(Beginning of DATA SHOWN)

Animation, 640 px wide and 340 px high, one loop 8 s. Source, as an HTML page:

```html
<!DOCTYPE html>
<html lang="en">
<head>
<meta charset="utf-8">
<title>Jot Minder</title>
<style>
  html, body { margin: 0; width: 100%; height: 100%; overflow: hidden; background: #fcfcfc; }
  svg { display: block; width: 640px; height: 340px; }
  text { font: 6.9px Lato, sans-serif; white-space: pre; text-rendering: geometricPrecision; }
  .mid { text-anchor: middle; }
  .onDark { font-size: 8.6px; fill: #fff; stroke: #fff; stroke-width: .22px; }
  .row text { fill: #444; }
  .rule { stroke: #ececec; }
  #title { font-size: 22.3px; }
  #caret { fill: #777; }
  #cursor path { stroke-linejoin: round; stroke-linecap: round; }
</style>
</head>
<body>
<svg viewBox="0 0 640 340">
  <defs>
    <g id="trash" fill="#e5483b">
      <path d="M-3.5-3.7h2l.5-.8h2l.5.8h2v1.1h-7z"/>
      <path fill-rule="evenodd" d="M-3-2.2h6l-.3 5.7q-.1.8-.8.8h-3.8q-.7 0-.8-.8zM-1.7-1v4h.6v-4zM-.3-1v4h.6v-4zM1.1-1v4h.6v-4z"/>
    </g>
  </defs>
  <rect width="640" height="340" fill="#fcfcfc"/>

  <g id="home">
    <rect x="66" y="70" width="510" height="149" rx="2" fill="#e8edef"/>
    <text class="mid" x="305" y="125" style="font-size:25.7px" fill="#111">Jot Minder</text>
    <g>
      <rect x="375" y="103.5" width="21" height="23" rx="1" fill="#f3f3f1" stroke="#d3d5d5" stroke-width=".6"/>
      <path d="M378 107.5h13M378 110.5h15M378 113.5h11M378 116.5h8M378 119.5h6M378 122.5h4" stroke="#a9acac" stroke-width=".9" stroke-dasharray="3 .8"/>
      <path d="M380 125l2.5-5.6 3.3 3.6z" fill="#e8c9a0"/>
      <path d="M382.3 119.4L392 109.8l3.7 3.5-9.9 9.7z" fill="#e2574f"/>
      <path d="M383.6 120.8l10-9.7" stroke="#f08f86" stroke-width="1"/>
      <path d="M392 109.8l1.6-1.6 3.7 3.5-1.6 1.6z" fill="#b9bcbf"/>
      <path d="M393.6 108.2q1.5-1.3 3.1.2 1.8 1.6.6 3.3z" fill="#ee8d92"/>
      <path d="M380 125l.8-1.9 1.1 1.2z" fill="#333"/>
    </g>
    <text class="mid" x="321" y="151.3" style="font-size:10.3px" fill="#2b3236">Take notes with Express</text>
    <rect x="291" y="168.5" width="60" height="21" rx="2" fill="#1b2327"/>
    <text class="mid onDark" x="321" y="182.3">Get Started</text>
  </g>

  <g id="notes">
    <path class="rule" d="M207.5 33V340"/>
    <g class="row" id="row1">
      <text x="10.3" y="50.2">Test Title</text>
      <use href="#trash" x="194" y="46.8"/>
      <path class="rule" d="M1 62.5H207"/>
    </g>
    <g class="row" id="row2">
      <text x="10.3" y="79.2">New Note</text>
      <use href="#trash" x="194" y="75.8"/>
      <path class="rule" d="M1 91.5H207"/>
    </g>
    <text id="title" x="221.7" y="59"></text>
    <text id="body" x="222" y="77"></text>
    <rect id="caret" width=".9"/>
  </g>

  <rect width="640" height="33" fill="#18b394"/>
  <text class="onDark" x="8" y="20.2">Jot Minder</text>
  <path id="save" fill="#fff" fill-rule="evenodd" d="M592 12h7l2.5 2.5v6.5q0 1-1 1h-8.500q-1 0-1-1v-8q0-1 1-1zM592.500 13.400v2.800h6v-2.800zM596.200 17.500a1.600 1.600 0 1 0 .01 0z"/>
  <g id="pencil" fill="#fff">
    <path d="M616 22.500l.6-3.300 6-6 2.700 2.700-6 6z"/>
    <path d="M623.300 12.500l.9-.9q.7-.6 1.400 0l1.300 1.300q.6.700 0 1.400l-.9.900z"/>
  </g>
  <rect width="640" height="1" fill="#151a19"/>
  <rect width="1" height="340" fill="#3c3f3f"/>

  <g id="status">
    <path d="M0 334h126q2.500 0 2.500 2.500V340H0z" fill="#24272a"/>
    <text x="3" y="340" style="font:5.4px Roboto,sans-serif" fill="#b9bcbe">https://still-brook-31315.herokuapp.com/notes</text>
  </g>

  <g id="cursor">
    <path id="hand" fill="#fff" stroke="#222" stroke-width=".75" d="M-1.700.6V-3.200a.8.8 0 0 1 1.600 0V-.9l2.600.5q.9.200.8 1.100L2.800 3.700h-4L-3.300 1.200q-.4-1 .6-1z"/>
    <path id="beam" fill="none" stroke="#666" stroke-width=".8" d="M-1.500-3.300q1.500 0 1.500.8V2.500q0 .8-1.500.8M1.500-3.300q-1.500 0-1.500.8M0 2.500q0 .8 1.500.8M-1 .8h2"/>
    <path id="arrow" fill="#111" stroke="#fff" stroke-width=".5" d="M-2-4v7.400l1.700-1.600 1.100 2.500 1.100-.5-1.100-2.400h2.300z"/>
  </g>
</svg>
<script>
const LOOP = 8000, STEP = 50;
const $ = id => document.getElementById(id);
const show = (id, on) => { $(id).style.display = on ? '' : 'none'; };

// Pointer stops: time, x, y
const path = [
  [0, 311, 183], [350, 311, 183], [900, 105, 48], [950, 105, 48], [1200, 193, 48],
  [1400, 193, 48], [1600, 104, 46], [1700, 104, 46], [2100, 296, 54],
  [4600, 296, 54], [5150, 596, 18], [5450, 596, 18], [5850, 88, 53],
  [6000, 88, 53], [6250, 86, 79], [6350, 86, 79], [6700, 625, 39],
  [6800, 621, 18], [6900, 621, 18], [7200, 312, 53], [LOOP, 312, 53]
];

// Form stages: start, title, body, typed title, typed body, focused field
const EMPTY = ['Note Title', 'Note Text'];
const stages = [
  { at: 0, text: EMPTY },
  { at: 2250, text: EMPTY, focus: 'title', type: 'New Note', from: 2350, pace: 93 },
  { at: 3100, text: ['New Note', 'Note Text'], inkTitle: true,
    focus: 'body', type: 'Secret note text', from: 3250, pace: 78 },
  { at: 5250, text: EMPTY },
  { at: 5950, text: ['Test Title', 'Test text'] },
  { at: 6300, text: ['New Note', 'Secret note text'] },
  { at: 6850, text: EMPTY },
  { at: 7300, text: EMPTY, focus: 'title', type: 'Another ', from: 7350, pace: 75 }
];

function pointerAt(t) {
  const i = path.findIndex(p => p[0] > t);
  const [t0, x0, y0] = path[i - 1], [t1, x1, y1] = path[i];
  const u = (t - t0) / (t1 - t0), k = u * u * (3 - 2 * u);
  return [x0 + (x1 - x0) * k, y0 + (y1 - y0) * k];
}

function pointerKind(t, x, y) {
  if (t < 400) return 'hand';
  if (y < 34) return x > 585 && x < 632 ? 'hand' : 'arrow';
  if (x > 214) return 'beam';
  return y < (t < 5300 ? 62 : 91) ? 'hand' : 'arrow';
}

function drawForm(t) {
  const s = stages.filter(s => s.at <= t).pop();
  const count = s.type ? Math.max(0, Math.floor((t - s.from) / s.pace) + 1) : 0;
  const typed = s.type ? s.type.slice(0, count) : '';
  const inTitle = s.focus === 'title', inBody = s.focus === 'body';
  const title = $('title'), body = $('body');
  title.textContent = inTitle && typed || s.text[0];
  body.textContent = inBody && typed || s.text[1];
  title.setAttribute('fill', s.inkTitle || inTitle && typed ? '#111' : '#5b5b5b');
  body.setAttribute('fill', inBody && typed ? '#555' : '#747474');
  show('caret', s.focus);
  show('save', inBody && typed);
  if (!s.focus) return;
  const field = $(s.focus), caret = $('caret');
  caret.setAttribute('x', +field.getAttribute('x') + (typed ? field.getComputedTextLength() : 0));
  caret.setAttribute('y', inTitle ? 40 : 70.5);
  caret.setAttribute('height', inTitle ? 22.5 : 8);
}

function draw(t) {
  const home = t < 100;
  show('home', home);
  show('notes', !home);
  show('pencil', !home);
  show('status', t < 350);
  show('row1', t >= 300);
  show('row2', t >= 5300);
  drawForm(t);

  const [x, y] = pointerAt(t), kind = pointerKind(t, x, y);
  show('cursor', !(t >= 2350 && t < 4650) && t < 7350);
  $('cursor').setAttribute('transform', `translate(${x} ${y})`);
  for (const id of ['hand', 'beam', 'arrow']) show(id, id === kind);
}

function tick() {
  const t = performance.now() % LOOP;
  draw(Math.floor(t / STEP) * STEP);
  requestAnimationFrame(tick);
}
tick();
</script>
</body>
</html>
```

(End of DATA SHOWN)

◆ EXERCISE OBJECTIVE ◆
Check each line of the entries for the string "class". Copy the lines that have it.

◆ ANSWER SECTION ◆
    <text class="mid" x="305" y="125" style="font-size:25.7px" fill="#111">Jot Minder</text>
    <text class="mid" x="321" y="151.3" style="font-size:10.3px" fill="#2b3236">Take notes with Express</text>
    <text class="mid onDark" x="321" y="182.3">Get Started</text>
    <path class="rule" d="M207.5 33V340"/>
    <g class="row" id="row1">
      <path class="rule" d="M1 62.5H207"/>
    <g class="row" id="row2">
      <path class="rule" d="M1 91.5H207"/>
  <text class="onDark" x="8" y="20.2">Jot Minder</text>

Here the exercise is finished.